• _Data for this exercise_:
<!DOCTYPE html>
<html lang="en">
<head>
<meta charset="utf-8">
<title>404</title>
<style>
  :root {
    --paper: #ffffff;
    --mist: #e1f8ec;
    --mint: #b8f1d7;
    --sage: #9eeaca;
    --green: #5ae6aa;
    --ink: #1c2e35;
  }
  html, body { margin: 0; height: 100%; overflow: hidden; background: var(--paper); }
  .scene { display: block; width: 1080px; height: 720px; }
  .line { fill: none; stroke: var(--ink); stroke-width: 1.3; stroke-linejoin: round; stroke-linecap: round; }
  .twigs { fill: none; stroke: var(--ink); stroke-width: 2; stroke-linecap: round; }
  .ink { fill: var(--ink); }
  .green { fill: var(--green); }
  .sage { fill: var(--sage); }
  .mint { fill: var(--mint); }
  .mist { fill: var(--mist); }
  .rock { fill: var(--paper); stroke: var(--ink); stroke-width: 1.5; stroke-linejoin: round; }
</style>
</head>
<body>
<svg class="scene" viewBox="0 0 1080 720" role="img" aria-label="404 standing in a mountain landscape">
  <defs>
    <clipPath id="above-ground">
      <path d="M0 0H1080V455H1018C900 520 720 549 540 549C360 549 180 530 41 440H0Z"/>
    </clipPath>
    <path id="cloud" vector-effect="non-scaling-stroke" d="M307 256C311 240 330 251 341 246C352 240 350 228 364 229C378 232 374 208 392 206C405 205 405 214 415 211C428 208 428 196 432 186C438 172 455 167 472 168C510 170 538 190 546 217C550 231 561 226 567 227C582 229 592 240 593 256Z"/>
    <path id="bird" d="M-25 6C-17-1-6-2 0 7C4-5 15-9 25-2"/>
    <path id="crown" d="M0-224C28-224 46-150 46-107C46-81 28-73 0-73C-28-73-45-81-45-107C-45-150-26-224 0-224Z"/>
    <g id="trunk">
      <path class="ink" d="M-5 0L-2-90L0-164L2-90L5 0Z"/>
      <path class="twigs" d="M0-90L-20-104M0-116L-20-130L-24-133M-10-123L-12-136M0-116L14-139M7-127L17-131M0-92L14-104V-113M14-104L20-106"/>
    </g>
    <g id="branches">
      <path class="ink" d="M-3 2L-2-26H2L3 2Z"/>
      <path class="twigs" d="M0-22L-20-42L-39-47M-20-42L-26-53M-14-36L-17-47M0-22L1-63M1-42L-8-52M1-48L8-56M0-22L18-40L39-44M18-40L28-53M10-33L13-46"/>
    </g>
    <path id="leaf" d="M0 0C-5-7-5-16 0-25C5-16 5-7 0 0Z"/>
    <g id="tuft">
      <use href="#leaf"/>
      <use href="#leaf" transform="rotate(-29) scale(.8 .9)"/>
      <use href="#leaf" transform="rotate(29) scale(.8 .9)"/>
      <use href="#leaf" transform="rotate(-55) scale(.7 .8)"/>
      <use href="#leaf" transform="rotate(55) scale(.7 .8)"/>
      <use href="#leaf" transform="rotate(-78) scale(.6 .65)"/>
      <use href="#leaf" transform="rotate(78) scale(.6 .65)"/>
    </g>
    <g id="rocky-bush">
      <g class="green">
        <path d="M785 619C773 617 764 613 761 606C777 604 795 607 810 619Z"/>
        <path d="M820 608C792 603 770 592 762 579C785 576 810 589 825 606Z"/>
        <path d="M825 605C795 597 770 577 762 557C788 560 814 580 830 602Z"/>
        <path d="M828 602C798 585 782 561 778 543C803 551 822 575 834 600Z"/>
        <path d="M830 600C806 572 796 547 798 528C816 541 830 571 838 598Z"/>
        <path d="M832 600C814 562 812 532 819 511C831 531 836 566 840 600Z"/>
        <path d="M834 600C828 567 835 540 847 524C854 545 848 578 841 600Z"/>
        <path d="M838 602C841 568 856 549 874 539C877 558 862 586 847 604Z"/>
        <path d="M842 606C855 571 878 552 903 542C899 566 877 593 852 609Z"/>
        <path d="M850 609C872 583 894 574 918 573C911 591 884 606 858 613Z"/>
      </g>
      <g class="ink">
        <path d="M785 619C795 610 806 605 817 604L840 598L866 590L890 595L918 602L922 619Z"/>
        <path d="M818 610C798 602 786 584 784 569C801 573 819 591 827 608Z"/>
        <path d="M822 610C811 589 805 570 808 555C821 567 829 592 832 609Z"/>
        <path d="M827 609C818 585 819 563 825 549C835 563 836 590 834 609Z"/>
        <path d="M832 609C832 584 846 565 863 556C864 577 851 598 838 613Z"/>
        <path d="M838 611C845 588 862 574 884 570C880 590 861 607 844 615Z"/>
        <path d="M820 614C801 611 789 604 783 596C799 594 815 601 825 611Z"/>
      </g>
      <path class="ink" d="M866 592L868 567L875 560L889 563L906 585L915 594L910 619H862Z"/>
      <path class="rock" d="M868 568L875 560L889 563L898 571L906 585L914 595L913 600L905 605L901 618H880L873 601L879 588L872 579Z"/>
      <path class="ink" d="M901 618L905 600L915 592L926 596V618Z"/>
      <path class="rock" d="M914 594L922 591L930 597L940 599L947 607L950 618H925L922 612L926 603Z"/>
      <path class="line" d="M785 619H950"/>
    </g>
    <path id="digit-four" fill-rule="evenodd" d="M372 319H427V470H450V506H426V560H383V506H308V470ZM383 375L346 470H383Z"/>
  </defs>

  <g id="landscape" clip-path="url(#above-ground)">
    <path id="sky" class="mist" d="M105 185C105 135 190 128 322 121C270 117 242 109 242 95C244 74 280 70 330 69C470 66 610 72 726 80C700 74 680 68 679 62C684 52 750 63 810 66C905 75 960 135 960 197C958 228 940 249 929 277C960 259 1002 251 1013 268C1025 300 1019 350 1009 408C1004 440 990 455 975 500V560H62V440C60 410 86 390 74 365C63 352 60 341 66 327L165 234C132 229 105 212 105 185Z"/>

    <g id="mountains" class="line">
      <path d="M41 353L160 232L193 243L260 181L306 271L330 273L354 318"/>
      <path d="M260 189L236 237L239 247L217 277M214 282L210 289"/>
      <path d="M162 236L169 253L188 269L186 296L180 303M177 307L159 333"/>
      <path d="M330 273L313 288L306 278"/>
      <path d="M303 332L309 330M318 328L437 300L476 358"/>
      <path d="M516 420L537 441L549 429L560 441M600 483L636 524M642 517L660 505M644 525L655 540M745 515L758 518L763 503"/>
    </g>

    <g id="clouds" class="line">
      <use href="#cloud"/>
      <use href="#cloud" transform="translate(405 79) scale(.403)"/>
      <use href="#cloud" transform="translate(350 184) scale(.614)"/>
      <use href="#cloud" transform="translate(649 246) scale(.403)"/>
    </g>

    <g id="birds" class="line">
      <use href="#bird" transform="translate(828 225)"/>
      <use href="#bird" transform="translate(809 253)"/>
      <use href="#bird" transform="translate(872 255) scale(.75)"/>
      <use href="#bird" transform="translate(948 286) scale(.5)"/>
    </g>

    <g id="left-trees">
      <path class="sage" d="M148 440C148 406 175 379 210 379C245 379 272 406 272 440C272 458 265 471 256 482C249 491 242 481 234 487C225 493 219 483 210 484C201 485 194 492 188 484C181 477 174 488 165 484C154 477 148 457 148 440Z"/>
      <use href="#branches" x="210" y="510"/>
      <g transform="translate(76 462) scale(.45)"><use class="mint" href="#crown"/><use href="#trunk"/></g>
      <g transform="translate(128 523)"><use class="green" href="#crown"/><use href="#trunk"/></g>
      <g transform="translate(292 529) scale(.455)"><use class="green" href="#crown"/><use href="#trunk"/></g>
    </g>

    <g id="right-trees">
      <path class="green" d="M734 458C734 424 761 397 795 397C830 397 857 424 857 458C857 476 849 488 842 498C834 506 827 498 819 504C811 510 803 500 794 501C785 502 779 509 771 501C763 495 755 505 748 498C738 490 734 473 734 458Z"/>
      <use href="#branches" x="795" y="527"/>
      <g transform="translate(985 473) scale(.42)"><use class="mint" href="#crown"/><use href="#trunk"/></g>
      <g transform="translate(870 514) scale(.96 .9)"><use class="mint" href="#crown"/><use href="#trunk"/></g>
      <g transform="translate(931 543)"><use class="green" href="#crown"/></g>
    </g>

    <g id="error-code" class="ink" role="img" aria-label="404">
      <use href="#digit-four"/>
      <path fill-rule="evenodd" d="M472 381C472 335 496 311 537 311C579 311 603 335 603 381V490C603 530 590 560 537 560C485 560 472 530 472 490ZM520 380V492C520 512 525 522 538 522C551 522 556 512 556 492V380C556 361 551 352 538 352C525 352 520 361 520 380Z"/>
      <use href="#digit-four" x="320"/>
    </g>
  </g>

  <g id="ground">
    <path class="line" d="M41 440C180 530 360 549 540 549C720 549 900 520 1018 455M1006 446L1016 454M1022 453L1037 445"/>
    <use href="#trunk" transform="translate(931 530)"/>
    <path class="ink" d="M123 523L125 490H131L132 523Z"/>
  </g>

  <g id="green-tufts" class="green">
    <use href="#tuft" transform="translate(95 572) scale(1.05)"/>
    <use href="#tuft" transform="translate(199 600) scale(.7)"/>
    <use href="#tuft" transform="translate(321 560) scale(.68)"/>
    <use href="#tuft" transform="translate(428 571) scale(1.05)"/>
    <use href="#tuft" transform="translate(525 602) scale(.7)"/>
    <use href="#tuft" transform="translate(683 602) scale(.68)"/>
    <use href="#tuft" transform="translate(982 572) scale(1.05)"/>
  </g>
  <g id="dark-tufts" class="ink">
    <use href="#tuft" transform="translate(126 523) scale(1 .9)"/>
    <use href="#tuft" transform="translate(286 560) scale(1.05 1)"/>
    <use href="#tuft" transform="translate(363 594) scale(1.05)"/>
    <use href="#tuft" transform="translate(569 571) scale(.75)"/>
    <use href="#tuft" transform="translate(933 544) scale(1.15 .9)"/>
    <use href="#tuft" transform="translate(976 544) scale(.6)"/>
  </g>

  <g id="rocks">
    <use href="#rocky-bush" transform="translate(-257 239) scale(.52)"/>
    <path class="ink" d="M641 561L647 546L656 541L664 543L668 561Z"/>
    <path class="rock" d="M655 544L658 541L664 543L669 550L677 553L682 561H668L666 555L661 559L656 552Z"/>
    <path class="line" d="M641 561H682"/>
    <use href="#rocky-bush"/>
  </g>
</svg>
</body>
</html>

• _Work request_: Would you please copy every line in the data that contains the word "none"?

• _Task answer_:
  .line { fill: none; stroke: var(--ink); stroke-width: 1.3; stroke-linejoin: round; stroke-linecap: round; }
  .twigs { fill: none; stroke: var(--ink); stroke-width: 2; stroke-linecap: round; }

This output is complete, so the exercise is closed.